    • akol sylvia

      thank you TAd, that was so strong.

    • mimi cherono ng’ok

      hmmm….let me think about this one..could it be because Ugandans are the ones who have to deal with the repercussions of any kony intervention. last time they tried to catch him, and FAILED, he went on a notorious rampage as as a response. Invisible children never have to deal with this situation long term, they get to come and go as they please, Ugandans do, so it would be fair that we consider their opinions.

  • Mandymerheb

    I completely agree with this article I myself have watched the video at Least 3 times and everytime I watch it I come up with new questions.
    I dont disagree that Kony is a bad man but how and what are IC going to end this. Once or if Kony is caught, how do we know if his right hand man won’t take over the role.
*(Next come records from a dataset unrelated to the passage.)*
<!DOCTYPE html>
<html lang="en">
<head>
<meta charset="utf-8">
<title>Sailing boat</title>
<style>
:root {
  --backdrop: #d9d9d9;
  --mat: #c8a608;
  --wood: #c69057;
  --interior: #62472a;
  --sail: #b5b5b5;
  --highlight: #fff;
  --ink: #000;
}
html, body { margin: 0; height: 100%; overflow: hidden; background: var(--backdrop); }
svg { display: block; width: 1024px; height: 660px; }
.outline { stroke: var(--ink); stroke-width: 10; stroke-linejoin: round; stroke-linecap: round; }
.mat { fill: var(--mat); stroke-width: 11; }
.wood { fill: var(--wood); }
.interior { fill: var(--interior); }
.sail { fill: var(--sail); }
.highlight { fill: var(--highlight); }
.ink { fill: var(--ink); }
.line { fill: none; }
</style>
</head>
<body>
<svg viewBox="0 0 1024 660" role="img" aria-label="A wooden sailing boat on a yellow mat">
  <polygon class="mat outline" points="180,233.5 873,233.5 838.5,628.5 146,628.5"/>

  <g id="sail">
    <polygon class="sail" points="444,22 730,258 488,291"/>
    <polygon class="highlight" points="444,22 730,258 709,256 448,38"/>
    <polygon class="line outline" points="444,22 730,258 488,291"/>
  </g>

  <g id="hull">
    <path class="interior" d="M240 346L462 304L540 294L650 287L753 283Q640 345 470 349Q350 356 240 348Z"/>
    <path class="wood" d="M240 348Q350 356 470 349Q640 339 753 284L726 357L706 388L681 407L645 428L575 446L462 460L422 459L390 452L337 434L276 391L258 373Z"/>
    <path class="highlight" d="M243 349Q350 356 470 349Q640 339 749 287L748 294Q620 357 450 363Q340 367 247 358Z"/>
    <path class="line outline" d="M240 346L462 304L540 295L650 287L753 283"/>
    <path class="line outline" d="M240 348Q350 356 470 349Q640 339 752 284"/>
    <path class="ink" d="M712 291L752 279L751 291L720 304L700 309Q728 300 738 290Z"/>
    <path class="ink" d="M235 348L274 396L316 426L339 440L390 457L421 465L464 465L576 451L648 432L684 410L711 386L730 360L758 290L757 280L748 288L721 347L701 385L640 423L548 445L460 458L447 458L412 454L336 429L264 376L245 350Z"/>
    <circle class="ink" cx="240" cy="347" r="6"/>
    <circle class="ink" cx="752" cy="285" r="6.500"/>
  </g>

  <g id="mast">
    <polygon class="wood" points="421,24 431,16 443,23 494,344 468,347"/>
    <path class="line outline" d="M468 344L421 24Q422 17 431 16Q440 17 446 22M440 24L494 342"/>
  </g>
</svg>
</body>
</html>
  • Guest

    As far as I understood the film, its purpose is to keep Kony in the public’s awareness so that 100 U.S. military advisors are not withdrawn from helping the local military in capturing Kony. As someone who’s dabbled in international law – that is not a military intervention.

    I would have loved more info on the facts, but the aim of this video was to make people care, and it definitely achieved that. It’s not a bad thing to tell people about this. When I searched the website of my country’s most important news show for Kony’s name, I got zero results, and that is wrong on so many levels. Here’s to hoping that people will be smart enough to do some research after watching the video to make a more informed choice on whether or not to get involved.
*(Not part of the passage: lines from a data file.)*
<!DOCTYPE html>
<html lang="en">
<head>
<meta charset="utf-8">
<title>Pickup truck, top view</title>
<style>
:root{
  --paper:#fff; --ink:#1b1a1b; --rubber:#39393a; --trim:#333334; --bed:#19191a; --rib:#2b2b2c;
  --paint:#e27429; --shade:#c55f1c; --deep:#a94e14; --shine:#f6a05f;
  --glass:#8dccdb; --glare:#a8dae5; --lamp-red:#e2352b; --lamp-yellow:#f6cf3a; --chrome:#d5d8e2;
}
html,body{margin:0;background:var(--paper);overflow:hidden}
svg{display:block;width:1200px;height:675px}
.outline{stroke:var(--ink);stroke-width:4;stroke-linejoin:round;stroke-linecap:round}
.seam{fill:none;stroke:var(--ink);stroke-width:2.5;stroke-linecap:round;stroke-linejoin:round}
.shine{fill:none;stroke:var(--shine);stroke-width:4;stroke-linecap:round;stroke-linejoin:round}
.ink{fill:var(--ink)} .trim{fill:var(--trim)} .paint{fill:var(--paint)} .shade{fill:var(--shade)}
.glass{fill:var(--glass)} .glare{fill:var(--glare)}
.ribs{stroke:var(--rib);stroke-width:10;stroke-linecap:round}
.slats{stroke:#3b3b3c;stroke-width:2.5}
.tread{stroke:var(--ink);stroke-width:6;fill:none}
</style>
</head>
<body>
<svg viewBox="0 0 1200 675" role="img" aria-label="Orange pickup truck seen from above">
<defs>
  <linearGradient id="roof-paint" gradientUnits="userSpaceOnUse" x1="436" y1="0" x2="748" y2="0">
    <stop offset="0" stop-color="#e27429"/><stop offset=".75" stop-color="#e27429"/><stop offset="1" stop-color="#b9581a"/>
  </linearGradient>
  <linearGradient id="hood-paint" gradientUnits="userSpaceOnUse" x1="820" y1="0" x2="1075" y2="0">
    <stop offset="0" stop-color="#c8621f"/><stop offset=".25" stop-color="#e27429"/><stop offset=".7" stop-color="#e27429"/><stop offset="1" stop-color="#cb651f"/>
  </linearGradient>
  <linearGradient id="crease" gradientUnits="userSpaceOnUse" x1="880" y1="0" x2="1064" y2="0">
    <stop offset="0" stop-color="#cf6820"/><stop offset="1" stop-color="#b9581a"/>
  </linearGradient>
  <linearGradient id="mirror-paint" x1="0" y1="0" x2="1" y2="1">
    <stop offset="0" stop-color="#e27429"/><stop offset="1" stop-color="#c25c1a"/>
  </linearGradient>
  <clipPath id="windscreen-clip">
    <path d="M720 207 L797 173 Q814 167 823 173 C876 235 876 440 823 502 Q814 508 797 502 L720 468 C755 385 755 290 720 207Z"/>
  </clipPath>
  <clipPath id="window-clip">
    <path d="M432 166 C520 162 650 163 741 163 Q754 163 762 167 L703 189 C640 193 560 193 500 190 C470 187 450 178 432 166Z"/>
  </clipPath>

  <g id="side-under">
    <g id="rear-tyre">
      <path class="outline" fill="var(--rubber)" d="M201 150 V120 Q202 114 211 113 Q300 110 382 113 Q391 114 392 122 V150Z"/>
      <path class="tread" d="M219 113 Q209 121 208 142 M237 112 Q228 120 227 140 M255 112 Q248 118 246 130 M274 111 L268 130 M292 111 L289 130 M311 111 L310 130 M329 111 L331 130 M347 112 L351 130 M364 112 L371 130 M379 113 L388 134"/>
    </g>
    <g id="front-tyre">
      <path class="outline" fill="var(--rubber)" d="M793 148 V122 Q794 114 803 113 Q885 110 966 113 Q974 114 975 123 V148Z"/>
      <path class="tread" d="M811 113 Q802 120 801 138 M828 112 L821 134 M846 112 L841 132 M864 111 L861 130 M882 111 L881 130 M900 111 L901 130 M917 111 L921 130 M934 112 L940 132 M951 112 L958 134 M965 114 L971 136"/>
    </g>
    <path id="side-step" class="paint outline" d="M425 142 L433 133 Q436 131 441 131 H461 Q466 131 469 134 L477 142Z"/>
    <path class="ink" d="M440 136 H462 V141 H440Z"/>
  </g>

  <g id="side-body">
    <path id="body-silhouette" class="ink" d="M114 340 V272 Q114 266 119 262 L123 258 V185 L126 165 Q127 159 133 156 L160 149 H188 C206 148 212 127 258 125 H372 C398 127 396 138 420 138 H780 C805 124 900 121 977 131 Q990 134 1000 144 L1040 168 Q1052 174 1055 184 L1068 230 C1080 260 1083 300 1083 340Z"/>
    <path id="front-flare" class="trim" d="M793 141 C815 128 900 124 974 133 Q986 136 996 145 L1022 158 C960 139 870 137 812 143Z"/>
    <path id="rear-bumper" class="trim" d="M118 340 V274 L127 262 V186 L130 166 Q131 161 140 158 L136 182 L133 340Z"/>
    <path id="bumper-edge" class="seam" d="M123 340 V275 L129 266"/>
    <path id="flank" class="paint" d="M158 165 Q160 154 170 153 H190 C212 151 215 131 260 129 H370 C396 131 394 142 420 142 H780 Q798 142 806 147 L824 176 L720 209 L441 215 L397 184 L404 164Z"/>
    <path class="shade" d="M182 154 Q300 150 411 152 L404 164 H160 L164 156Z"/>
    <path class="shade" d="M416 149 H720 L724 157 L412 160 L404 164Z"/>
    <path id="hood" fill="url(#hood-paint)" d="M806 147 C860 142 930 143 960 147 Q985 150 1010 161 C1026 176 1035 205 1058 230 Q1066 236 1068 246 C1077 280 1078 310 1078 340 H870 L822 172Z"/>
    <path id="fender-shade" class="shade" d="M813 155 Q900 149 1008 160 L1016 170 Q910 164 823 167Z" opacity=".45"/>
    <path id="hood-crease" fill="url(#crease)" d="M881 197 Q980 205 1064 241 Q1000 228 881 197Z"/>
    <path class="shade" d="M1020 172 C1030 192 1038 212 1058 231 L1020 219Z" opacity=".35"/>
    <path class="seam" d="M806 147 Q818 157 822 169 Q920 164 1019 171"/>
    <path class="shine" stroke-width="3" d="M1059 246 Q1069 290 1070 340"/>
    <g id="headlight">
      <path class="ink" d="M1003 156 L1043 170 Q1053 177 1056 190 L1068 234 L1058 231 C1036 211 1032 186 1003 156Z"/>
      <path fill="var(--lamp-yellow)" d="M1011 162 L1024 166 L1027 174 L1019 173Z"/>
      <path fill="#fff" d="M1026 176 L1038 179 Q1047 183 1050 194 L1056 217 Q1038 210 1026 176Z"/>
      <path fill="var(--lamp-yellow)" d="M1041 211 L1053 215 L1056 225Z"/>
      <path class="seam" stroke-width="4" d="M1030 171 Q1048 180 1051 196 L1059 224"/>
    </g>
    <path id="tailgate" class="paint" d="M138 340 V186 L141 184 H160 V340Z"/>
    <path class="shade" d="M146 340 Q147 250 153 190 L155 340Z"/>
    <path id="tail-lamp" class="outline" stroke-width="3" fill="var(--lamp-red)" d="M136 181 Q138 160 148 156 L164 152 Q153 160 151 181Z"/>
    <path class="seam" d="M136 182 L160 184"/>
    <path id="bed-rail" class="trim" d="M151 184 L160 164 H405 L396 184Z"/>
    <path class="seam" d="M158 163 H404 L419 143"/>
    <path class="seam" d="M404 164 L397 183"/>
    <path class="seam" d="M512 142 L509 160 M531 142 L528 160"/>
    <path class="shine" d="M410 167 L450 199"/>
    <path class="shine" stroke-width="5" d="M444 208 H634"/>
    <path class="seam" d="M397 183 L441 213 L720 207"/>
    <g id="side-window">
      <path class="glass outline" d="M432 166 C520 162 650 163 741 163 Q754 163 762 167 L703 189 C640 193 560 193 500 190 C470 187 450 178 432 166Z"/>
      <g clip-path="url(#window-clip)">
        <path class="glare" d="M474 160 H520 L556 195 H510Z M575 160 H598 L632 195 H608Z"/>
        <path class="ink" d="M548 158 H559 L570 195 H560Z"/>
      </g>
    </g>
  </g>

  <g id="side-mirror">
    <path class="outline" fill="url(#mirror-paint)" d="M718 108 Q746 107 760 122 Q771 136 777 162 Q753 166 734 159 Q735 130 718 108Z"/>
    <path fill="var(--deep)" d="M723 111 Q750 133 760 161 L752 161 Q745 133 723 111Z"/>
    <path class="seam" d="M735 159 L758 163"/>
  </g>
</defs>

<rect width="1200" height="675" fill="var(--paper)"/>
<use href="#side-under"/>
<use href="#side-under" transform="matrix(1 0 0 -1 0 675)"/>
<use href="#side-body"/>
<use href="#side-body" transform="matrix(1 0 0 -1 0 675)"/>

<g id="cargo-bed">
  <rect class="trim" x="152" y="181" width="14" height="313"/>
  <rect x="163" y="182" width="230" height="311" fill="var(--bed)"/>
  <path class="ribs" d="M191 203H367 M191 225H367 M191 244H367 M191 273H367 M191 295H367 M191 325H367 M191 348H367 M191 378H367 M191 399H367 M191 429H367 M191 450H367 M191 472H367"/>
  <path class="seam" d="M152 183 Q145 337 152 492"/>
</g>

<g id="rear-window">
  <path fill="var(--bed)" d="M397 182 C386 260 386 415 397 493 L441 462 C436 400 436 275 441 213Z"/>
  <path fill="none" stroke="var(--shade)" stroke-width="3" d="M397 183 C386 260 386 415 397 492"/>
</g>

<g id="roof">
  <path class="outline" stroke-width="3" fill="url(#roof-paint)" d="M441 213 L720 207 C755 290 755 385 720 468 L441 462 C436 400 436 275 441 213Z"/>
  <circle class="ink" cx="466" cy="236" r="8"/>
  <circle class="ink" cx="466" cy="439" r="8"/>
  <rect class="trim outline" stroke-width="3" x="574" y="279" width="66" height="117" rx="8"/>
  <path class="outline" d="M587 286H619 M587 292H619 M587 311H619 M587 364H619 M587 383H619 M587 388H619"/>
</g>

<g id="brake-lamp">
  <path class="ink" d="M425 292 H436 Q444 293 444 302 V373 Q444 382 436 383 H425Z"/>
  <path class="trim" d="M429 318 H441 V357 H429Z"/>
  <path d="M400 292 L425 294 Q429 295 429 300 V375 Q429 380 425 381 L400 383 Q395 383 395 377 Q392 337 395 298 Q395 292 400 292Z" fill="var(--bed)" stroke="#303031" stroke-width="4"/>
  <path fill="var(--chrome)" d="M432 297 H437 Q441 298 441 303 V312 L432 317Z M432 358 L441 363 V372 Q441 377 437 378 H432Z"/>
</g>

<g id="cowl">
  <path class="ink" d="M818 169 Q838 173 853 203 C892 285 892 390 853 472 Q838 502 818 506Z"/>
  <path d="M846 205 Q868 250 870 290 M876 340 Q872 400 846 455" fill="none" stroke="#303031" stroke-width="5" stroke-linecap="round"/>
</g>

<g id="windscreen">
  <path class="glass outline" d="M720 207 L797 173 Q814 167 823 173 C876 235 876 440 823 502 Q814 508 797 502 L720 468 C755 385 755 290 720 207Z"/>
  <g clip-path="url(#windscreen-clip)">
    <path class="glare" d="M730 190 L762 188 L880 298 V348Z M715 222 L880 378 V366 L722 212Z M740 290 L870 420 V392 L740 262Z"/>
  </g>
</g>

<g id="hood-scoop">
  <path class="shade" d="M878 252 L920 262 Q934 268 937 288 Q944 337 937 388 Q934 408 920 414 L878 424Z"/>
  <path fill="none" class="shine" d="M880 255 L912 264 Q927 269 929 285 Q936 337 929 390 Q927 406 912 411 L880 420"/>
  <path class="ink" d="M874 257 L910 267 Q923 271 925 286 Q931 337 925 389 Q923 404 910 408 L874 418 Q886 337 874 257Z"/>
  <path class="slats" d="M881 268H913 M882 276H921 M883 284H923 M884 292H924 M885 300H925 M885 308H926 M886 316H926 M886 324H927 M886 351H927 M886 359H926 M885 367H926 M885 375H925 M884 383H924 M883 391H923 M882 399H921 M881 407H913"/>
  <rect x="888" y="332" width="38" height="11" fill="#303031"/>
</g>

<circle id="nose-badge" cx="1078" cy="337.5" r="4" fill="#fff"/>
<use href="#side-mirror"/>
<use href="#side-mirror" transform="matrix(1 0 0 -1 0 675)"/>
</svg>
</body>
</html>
    • http://twitter.com/FaithAbiodun Faith Abiodun

      You’ve been a very wise commentator. I absolutely detest all these ‘experts’ who have complained about what these innocent young men have been doing in Uganda and DRC. Unmuted blog was so wrong about no Ugandans being on the staff and no women of color being on the team. The country director of Invisible Children in Uganda, Mrs Jolly Okot and the several others who are featured on their website obviously are not ghosts. People are too quick to criticize, without doing any research. What a shameless world we live in! 

  • Autumn

    Here is a link to their entire “team” (it can be sorted between US and Uganda employees-and it can be sorted again between departments). 

    What I notice is 9 employees devoted to the film department (other departments are smaller); Ben Keesey’s wife working as Director of Human Resources; 2/7 Board of Directors are from a copier company, which also sells equipment and supplies to I-C; 1 Board of Director operates a “church” that also seems to be selling itself through video (probably made by I-C film department?); 

    Talk about your 1%—! I won’t call the organization a total scam, but I will say it always amazes me how easily some people manage to build an empire out of nothing.

  • akol sylvia

    what joseph kony has committed are crimes against humanity,i was a victim of the LRA,and invisible children is doing  the right thing .its time for the whole world to know that one joseph kony the worst rebel leader exists and support his arrest by ICC.

  • Heather

    47,000,000 not two million as stated.

  • Asmallwood32

    this whole kony 2012 thing is a scam everyone who supports it needs to do their research. obama just wants to use this to make him self look good . there is a quot that says if u want to take the heat off yourself start a fire somewhere else,and thats exactly what he is doing. if we go to war its just gonna be another vietnam